◆ **What the task requires**
Would you filter the listing below so that only lines with the word "local" remain?

◆ **Material to process**
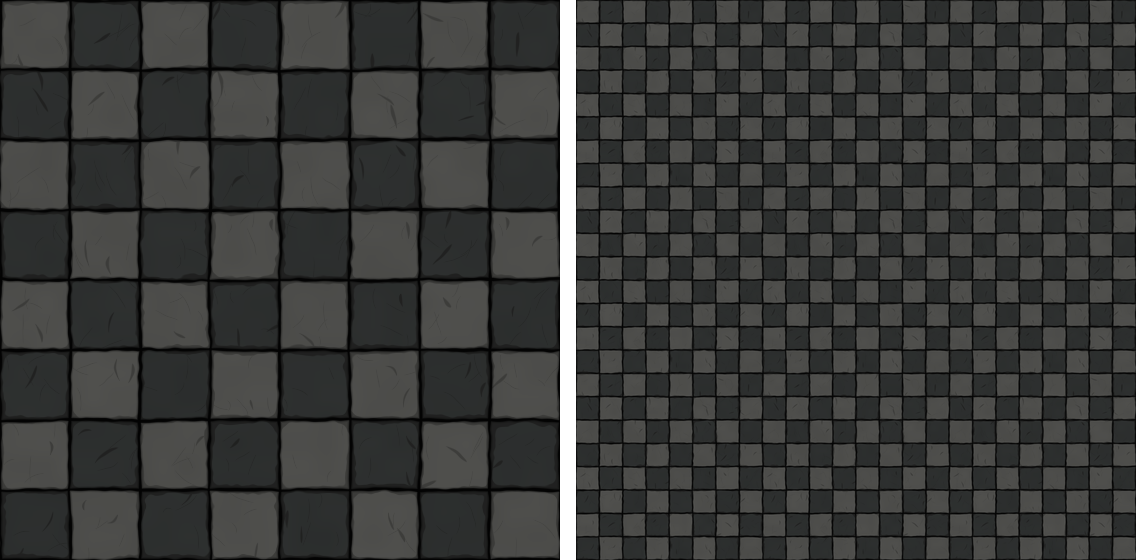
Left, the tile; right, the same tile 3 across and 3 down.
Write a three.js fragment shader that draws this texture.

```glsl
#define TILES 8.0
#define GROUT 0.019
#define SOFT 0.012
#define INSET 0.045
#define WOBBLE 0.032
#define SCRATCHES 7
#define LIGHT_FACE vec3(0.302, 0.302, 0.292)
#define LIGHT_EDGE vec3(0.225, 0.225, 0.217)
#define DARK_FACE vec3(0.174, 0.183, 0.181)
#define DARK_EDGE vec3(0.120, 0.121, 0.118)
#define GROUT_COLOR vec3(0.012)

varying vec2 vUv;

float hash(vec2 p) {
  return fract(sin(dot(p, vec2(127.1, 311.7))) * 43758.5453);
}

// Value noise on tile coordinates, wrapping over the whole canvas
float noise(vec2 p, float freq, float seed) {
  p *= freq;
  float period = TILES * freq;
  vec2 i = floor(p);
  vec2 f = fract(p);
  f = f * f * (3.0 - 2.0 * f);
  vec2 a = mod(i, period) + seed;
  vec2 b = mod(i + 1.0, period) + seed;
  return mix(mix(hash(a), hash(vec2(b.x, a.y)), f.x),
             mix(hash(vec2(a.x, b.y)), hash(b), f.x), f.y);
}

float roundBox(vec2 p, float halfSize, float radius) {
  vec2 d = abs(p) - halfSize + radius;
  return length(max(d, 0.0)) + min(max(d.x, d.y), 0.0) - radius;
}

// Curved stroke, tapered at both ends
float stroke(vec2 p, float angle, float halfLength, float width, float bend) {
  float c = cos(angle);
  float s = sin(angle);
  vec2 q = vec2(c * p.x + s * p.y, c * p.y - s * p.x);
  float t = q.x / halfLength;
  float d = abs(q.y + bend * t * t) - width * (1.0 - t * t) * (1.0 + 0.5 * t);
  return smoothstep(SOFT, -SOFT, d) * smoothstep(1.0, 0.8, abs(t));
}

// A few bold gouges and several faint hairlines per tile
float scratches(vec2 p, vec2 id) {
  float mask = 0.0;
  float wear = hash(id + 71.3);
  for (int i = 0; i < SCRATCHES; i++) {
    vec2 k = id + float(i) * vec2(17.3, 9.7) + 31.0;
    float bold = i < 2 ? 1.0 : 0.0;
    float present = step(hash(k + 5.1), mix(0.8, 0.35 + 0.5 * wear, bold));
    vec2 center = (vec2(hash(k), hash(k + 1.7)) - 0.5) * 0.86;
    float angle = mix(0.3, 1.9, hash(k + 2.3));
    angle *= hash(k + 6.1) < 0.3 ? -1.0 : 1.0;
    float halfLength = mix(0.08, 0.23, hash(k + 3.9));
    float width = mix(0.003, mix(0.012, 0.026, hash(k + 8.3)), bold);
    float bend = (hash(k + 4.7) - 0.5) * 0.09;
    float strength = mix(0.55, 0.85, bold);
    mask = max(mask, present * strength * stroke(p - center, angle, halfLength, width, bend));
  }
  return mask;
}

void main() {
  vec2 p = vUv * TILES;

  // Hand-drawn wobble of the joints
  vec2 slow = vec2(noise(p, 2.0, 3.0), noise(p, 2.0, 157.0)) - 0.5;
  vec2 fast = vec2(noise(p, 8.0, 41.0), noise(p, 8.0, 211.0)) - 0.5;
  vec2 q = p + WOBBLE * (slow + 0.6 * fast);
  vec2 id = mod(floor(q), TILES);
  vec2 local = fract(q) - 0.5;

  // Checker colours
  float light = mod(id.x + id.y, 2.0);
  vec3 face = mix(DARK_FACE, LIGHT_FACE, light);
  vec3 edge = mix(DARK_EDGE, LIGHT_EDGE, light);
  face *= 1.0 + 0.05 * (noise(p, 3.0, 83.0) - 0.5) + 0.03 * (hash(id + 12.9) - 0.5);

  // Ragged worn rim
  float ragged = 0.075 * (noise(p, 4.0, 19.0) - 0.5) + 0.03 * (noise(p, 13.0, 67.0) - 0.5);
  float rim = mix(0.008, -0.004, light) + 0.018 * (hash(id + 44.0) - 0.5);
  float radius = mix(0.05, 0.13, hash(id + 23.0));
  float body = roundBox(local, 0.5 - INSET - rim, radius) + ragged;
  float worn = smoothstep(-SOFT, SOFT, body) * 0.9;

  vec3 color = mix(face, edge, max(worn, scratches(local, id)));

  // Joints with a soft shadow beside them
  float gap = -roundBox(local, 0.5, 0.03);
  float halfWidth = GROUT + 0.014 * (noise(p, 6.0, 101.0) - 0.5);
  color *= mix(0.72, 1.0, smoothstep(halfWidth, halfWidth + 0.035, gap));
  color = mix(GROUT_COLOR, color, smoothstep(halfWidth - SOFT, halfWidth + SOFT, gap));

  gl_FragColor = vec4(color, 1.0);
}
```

◆ **Task response**
  vec2 local = fract(q) - 0.5;
  float body = roundBox(local, 0.5 - INSET - rim, radius) + ragged;
  vec3 color = mix(face, edge, max(worn, scratches(local, id)));
  float gap = -roundBox(local, 0.5, 0.03);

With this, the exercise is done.